The Profumo Affair 1963
The minister of defense, John Profumo, was caught having an affair with a young girl Christine Keeler.
Christine Keeler had been caught also having an affair with an alledged Russian spy.
This led to the country and the government fearing that national defense was at risk, the media played on this hugely.
In march, Profumo declared in parliament that the rumours were untrue, however 3 months later soon decalred they were true.
It was found out that Profumo had first met Keeler at a brothel, run by Ward, it was soon found that many of the Conservative MP's were found on his books, and this led to the government looking scandolous.
Impact of Profumo affair
Macmillan had orignially believed Profumo and this showed that he was losing his political grip.
THe times had said that it made Britain look bad and reflected personalities of Britain.
It had showed the government as a joke and made them look foolish and out of touch within Britain.
Vassel affair 1963
John Vassal (civil servant) had been caught spying for the USSR.
An offical investigation had been launched.
It was believed that some people within the government had tried to cover it up and help Vassal.
The talk of cover up's made the government look weak and not in control.
In January 1963, it had been found that Kim Philby who worked in the foreign office had been passing on information to the USSR for years.
He had also been running a spy network.
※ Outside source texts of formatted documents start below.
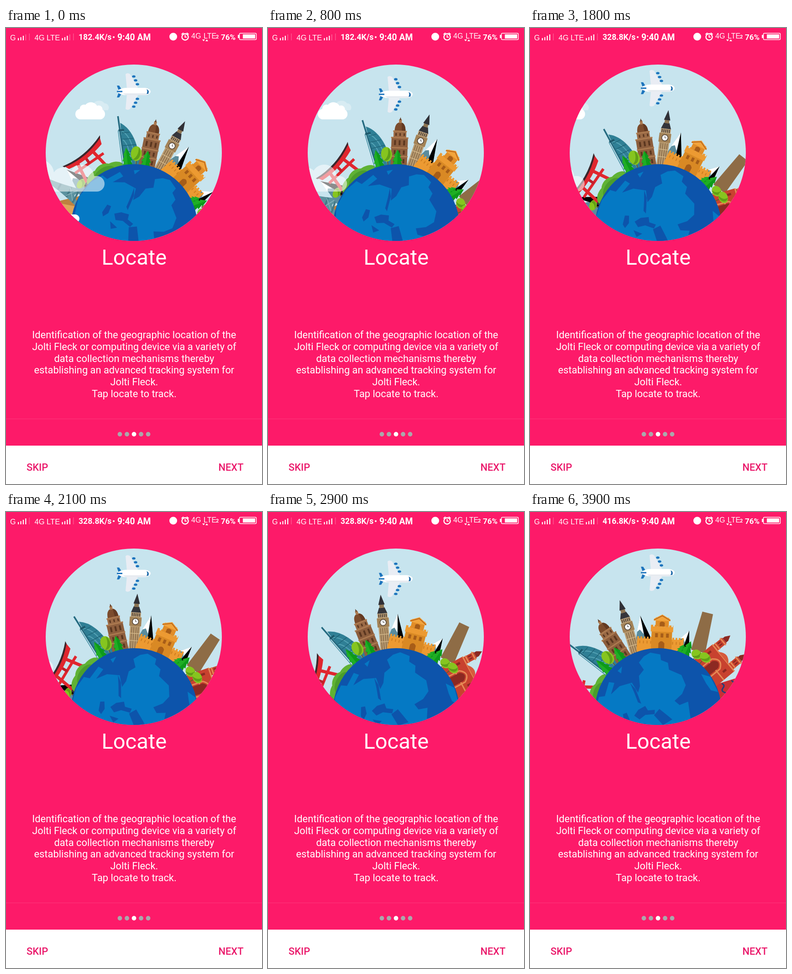
Recreate the animation shown at these times as an HTML page. Size 561 by 998 pixels, loop 4000 ms.

```html
<!DOCTYPE html>
<html lang="en">
<head>
<meta charset="utf-8">
<title>Locate</title>
<style>
html, body { margin: 0; width: 100%; height: 100%; overflow: hidden; background: #fd1a69; }
svg { display: block; width: 561px; height: 998px; }
text { font-family: Roboto, sans-serif; fill: #fff; }
.alt { font-family: "Liberation Sans", Arial, sans-serif; }
.bold { font-weight: 700; }
.btn { font-weight: 500; font-size: 21.9px; fill: #ea186a; }
</style>
</head>
<body>
<svg viewBox="0 0 561 998">
  <defs><clipPath id="disc"><circle cx="280" cy="273" r="193"/></clipPath></defs>
  <rect width="561" height="998" fill="#fd1a69"/>
  <g id="status"></g>
  <g clip-path="url(#disc)">
    <rect x="86" y="79" width="388" height="388" fill="#c7e4ee"/>
    <g id="backClouds" fill="#fff">
      <path d="M185 180a9 9 0 0 1 6-13 14 12 0 0 1 25-2 9 9 0 0 1 7 15z" opacity=".3"/>
      <rect x="152" y="177" width="65" height="23" rx="11.5"/>
      <circle cx="171" cy="177" r="9.5"/>
      <circle cx="186" cy="178" r="15.5"/>
      <circle cx="203" cy="178" r="8.5"/>
    </g>
    <g id="world"></g>
    <g id="frontClouds" fill="#fff">
      <path d="M40 358h159a17 17 0 0 0 0-34h-6a27 27 0 0 0-50-12 25 25 0 0 0-38 4 30 30 0 0 0-65 8z" opacity=".55"/>
      <rect x="60" y="408" width="101" height="19" rx="9.5"/>
    </g>
    <g id="plane"></g>
  </g>
  <g id="page"></g>
</svg>
<script>
const $ = id => document.getElementById(id);
const rect = (x, y, w, h, fill, more = '') => `<rect x="${x}" y="${y}" width="${w}" height="${h}" fill="${fill}" ${more}/>`;
const path = (d, fill, more = '') => `<path d="${d}" fill="${fill}" ${more}/>`;
const oval = (x, y, rx, ry, fill) => `<ellipse cx="${x}" cy="${y}" rx="${rx}" ry="${ry}" fill="${fill}"/>`;
const line = (d, color, w, more = '') => path(d, 'none', `stroke="${color}" stroke-width="${w}" ${more}`);
const text = (x, y, size, s, more = '') => `<text x="${x}" y="${y}" font-size="${size}" ${more}>${s}</text>`;
const dash = s => `stroke-dasharray="${s}"`;
// Stands a shape on the globe: angle from the top, ground at y = 0
const at = (angle, art, dx = 0) => `<g transform="rotate(${angle}) translate(${dx} -139)">${art}</g>`;

const pine = (a, h) => at(a,
  path(`M0 ${-h}L8 ${-h * .55}H5L11 ${-h * .22}H7L13 8H-13L-7 ${-h * .22}H-11L-5 ${-h * .55}H-8Z`, '#1fae24') +
  path(`M0 ${-h}L8 ${-h * .55}H5L11 ${-h * .22}H7L13 8H0Z`, '#0d9a1a'));

const tree = (a, h, rx, ry) => at(a,
  rect(-1, -h, 2, h + 4, '#6d5a2c') + oval(0, -h, rx, ry, '#86c51f') +
  path(`M${rx * .4} ${-h - ry * .9}A${rx} ${ry} 0 0 1 ${-rx * .6} ${-h + ry * .8}Q${rx * .5} ${-h + ry * .3} ${rx * .4} ${-h - ry * .9}`, '#5f9f17'));

const peak = (a, h, left, right) => at(a,
  path(`M0 ${-h}L${-left} 8H${right}Z`, '#5a8c9d') +
  path(`M0 ${-h}L${-left * .42} ${-h * .55}L${-left * .2} ${-h * .6}L0 ${-h * .45}Z`, '#fff') +
  path(`M0 ${-h}L${right} 8H${-right * .25}L1 ${-h * .4}Z`, '#000'));

function torii() {
  const red = '#e0262e';
  return at(-63.5,
    line('M-20-56L-29 4M20-56L29 4', red, 7) +
    line('M-30-2L-29 6M28-2L30 6', '#3a3036', 8) +
    line('M-38-33H38', red, 6) + rect(-3, -48, 6, 16, '#c01f2b') +
    path('M-49-60Q0-45 51-66L46-52Q0-39-44-48Z', red) +
    path('M-52-61Q0-49 54-70L51-65Q0-45-50-57Z', '#3a262c'));
}

function eiffel() {
  return at(-90,
    path('M-1-112H1Q4-50 20 4H10Q0-24-10 4H-20Q-4-50-1-112Z', '#5b929f') +
    line('M-17-6H17M-12-24H12M-7-48H7', '#447987', 4) +
    line('M-13-8L10-26M13-8L-10-26', '#8bb4bd', 1.5));
}

function sail() {
  return at(-33,
    path('M-13-92Q23-70 24 6H-12Z', '#2f7f95') +
    line('M-11-74Q12-60 14 0M-11-56Q3-44 5 0', '#55a3b5', 2) +
    line('M-12-14H22M-12-28H21M-12-42H18M-12-56H13M-12-70H5', '#1f6478', 1.5) +
    line('M-17-107L-10 4', '#246a80', 3.5) +
    rect(-18, -78, 12, 4, '#1d586b') + line('M-19-76L-15 0', '#3d8ba0', 1.5));
}

function dome() {
  const dark = '#5b3720', pale = '#ac7a50';
  return at(-17.2,
    rect(-18, -58, 36, 66, '#8d5e3d') + rect(-14, -72, 28, 15, '#9a6a46') +
    path('M-12-72Q-12-91 0-92Q12-91 12-72Z', '#7c4c2d') +
    path('M3-91Q12-88 12-72H4Z', '#643a22') +
    rect(-3, -98, 6, 8, pale) + path('M-2-97L0-103L2-97Z', dark) +
    line('M-19-58H19M-19-36H19M-19-17H19M-15-72H15', pale, 3) +
    line('M-10-65H11', dark, 6, dash('3 6')) +
    line('M-12-47H14', dark, 11, dash('4 6')) +
    line('M-12-26H14', dark, 9, dash('4 6')) +
    line('M-12-7H14', dark, 9, dash('4 6')));
}

function clockTower() {
  return at(-.6,
    rect(-11, -50, 22, 58, '#b99b70') +
    line('M-7-46V4M-2.5-46V4M2.5-46V4M7-46V4', '#806444', 1.5) +
    line('M-11-16H11M-11-32H11', '#d3b88b', 1.5) +
    rect(-13, -68, 26, 20, '#a38256') + oval(0, -58, 7.5, 7.5, '#4c4035') + oval(0, -58, 6, 6, '#fff') +
    line('M0-62V-58H3', '#333', 1) +
    rect(-11, -78, 22, 10, '#c0a176') + line('M-9-73H10', '#493f38', 7, dash('2 2')) +
    path('M-11-78L-6-91H6L11-78Z', '#35353a') + rect(-5, -98, 10, 8, '#8c7453') +
    path('M-7-97L0-119L7-97Z', '#303036'), -11);
}

function fort() {
  const main = '#ec9a32', shade = '#ce7d20', dark = '#a75d18';
  return at(18.5,
    rect(-53, -20, 102, 36, main) + line('M-53-21H49', main, 6, dash('4 3')) +
    line('M-48-12H46', shade, 6, dash('2 6')) +
    rect(-22, -42, 45, 52, '#d98924') + rect(-24, -47, 49, 11, main) +
    line('M-24-48H25', main, 5, dash('5 3')) +
    line('M-14-28H17', dark, 9, dash('6 6')) +
    path('M-6 8V-11Q0-20 7-11V8Z', dark) +
    rect(-14, -67, 29, 20, '#e18d28') + path('M-5-48V-56Q0-61 6-56V-48Z', dark) +
    path('M-18-64L0-74L18-64V-60H-18Z', '#f2a43c') + line('M-18-61L0-71L18-61', '#bd681c', 2));
}

function redGate() {
  const red = '#c8422f', dark = '#8c2922', pale = '#e58a55';
  const tower = x => rect(x - 8, -72, 16, 78, red) + line(`M${x - 10}-68H${x + 10}M${x - 9}-52H${x + 9}`, pale, 3) +
    path(`M${x - 6}-72V-78L${x}-89L${x + 6}-78V-72Z`, dark) + line(`M${x - 5}-60H${x + 6}`, dark, 8, dash('3 3'));
  return at(66.5,
    rect(-38, -46, 76, 60, red) + tower(-28) + tower(25) +
    line('M-38-46H38M-38-16H38', pale, 3) + path('M-17-46Q0-64 17-46Z', '#d65b3d') +
    path('M-10 8V-23Q0-39 10-23V8Z', dark) + line('M-14 8V-25Q0-45 14-25V8', pale, 3) +
    line('M-31-30H34', dark, 9, dash('5 47')));
}

function hall() {
  return at(89,
    rect(-20, -60, 46, 70, '#c92f35') +
    line('M-18-12q5-7 10 0t10 0 10 0 10 0M-18-34q5-7 10 0t10 0 10 0 10 0', '#253e78', 3));
}

function globe() {
  return oval(0, 0, 139, 139, '#0d54ab') + '<g transform="translate(-281 -437)">' +
    path('M142 437L150 395 165 370 178 372 195 345 206 350 192 372 215 360 243 360 250 385 258 372 262 350 276 340 270 322 284 312 300 308 320 318 318 330 331 340 329 355 352 374 355 398 342 414 322 424 330 436 350 434 345 470 280 576 160 500Z M394 384L412 395 419 432 405 424 399 407Z M220 327L232 320 226 334Z', '#0579c4') +
    path('M239 360L247 376 250 410 244 405 242 382Z M205 421L214 420 216 436 209 448 203 441Z M228 431L240 421 257 417 260 428 275 431 272 440 252 436 237 442Z M270 442L285 432 297 449 306 462 283 468Z M228 450L248 455 237 464Z', '#0d54ab') +
    '</g>';
}

$('world').innerHTML =
  at(-101, path('M0-45L-32 8H32Z', '#dfa45a') + path('M0-45L32 8H6Z', '#bd8140')) +
  eiffel() + peak(-78, 56, 26, 24) + tree(-79, 12, 12, 8) + torii() +
  [[-66, 16], [-57, 20], [-48, 15]].map(([a, r]) => at(a, oval(0, 3, 24, r, '#5fb234'))).join('') +
  at(-60, oval(6, 6, 26, 15, '#4b9d2c')) +
  sail() + dome() + pine(-34.5, 37) + tree(-27, 23, 12, 16) + pine(-18.5, 32) +
  peak(5.4, 75, 32, 22) + clockTower() + peak(37, 51, 28, 22) + fort() +
  at(30, path('M-12-97H12L16-10H-16Z', '#8e6c46'), 53) +
  hall() + redGate() + pine(37, 18) + pine(41, 31) +
  tree(50, 12, 12, 10) + tree(57, 18, 13, 10) + globe();

const blue = '#1d74bd';
const wing = path('M265-5L262-38Q266-42 272-38L291-5Z', '#e9edf4') +
  [0, 1, 2].map(i => oval(280 + i * 4, -33 + i * 8.5, 3.8, 2.6, blue)).join('') +
  path('M247-2L243-13H248L255-2Z', blue);
$('plane').innerHTML = wing + `<g transform="scale(1 -1)">${wing}</g>` +
  path('M243 0Q248-7 262-8H305Q317-6 317 0T305 8H262Q248 7 243 0Z', '#fff') +
  path('M256 4H312Q309 8 305 8H262Z', '#e6eaf0') +
  path('M308-5Q315-3 312 5H308Q311 0 308-5Z', '#1766a8') + rect(243, -1.5, 12, 3, blue);

const bars = x => [5, 7, 10, 13].map((h, i) =>
  rect(x + i * 5.4, 27 - h, 2.2, h, '#fff', i === 3 ? 'class="last"' : '')).join('') +
  rect(x + 24.5, 12, 1.5, 15, '#fff', 'opacity=".25"');

$('status').innerHTML =
  text(9, 27, 16, 'G', 'class="alt"') + bars(26) +
  text(62.5, 27, 16.5, '4G LTE', 'class="alt"') + bars(122.5) +
  text(159, 26, 17.6, '', 'class="bold" id="speed"') + oval(236, 20, 2, 2, '#fff') +
  text(244, 27, 19.3, '9:40 AM', 'class="bold"') +
  oval(366.5, 19, 8.5, 8.5, '#fff') +
  '<circle cx="392.5" cy="19.5" r="7" fill="none" stroke="#fff" stroke-width="2.4"/>' +
  line('M392.5 15V20H396M384.5 14L389 10.5M400.5 14L396 10.5', '#fff', 2) +
  text(406, 23, 16, '4G', 'class="alt"') + text(433, 23, 16, 'LTE', 'class="alt"') +
  text(460, 23, 11, '2', 'class="bold"') +
  path('M430 25H436L433 29Z M437 29H443L440 25Z', '#fff') +
  text(471, 26, 17, '76%', 'class="bold"') +
  rect(511.5, 11.5, 37, 14, 'none', 'rx="2" stroke="#fff" stroke-width="1.5"') +
  rect(519, 14, 27, 9, '#fff') + rect(508, 15, 3, 7, '#fff');

const copy = [
  'Identification of the geographic location of the',
  'Jolti Fleck or computing device via a variety of',
  'data collection mechanisms thereby',
  'establishing an advanced tracking system for',
  'Jolti Fleck.',
  'Tap locate to track.'
];
const mid = 'text-anchor="middle"';
$('page').innerHTML =
  text(280.8, 518, 47, 'Locate', mid) +
  copy.map((s, i) => text(280.9, 679 + i * 25.75, 21.83, s, mid)).join('') +
  rect(0, 855, 561, 1, '#fff', 'opacity=".12"') +
  [0, 1, 2, 3, 4].map(i => oval(249.5 + i * 15.5, 889, 4.9, 5, i === 2 ? '#fff' : '#aaa8ac')).join('') +
  rect(0, 914, 561, 84, '#fff') +
  text(45, 969, 21.9, 'SKIP', 'class="btn"') +
  text(520.5, 969, 21.9, 'NEXT', 'class="btn" text-anchor="end"');

const LOOP = 4000, STEP = 100;
const speeds = [[3700, '416.8K/s'], [1000, '328.8K/s'], [0, '182.4K/s']];
const lastBars = document.querySelectorAll('.last');
const start = performance.now();

function draw(ms) {
  const t = ms / 1000;
  $('world').setAttribute('transform', `translate(281 437) rotate(${(2.5 - t) * 11.45})`);
  $('plane').setAttribute('transform', `translate(0 ${139 + 7.3 * Math.sin(t * 2 * Math.PI / 2.35)})`);
  for (const id of ['backClouds', 'frontClouds'])
    $(id).setAttribute('transform', `translate(${-53.5 * t} 0)`);
  $('speed').textContent = speeds.find(([from]) => ms >= from)[1];
  for (const bar of lastBars) bar.setAttribute('opacity', ms < 1000 ? .25 : 1);
}

function tick() {
  const ms = Math.max(0, performance.now() - start) % LOOP;
  draw(Math.floor(ms / STEP) * STEP);
  requestAnimationFrame(tick);
}
tick();
</script>
</body>
</html>
```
Philby had fled to Moscow to avoid arrest.
Macmillan's government took the brunt of this, as it showed that security was not that good, as a traitor had been working for them for years.
This damaged the 'special relationship' with USA as it some information involving the cold war had been leaked.
The Argyll Divorce case
The Duke of Argyll was sueing his wife on the grounds of adultery.
He had given the public a list of 88 men who the dutchess had at some time had an affair with.
2 of these men were unnamed government ministers.
The case was joked about on the radio, yet again showing the government as a joke and making Britain look bad.
Macmillan admired Butler's abilities, however did not like him as a person and did not want him to become prime minister.
The Peerage Act 1963, meant that Lord Home, could now become Sir Douglas-Home and could now sit in House of Commons instead of House of Lords. This meant the could now run for prime minister.
Douglas-Home was Macmillan's foreign secetary.
Macmillan had recommened to the queen that Douglas-Home become prime minister.
There was some resentment from the party that Butler had been ignored for the third time.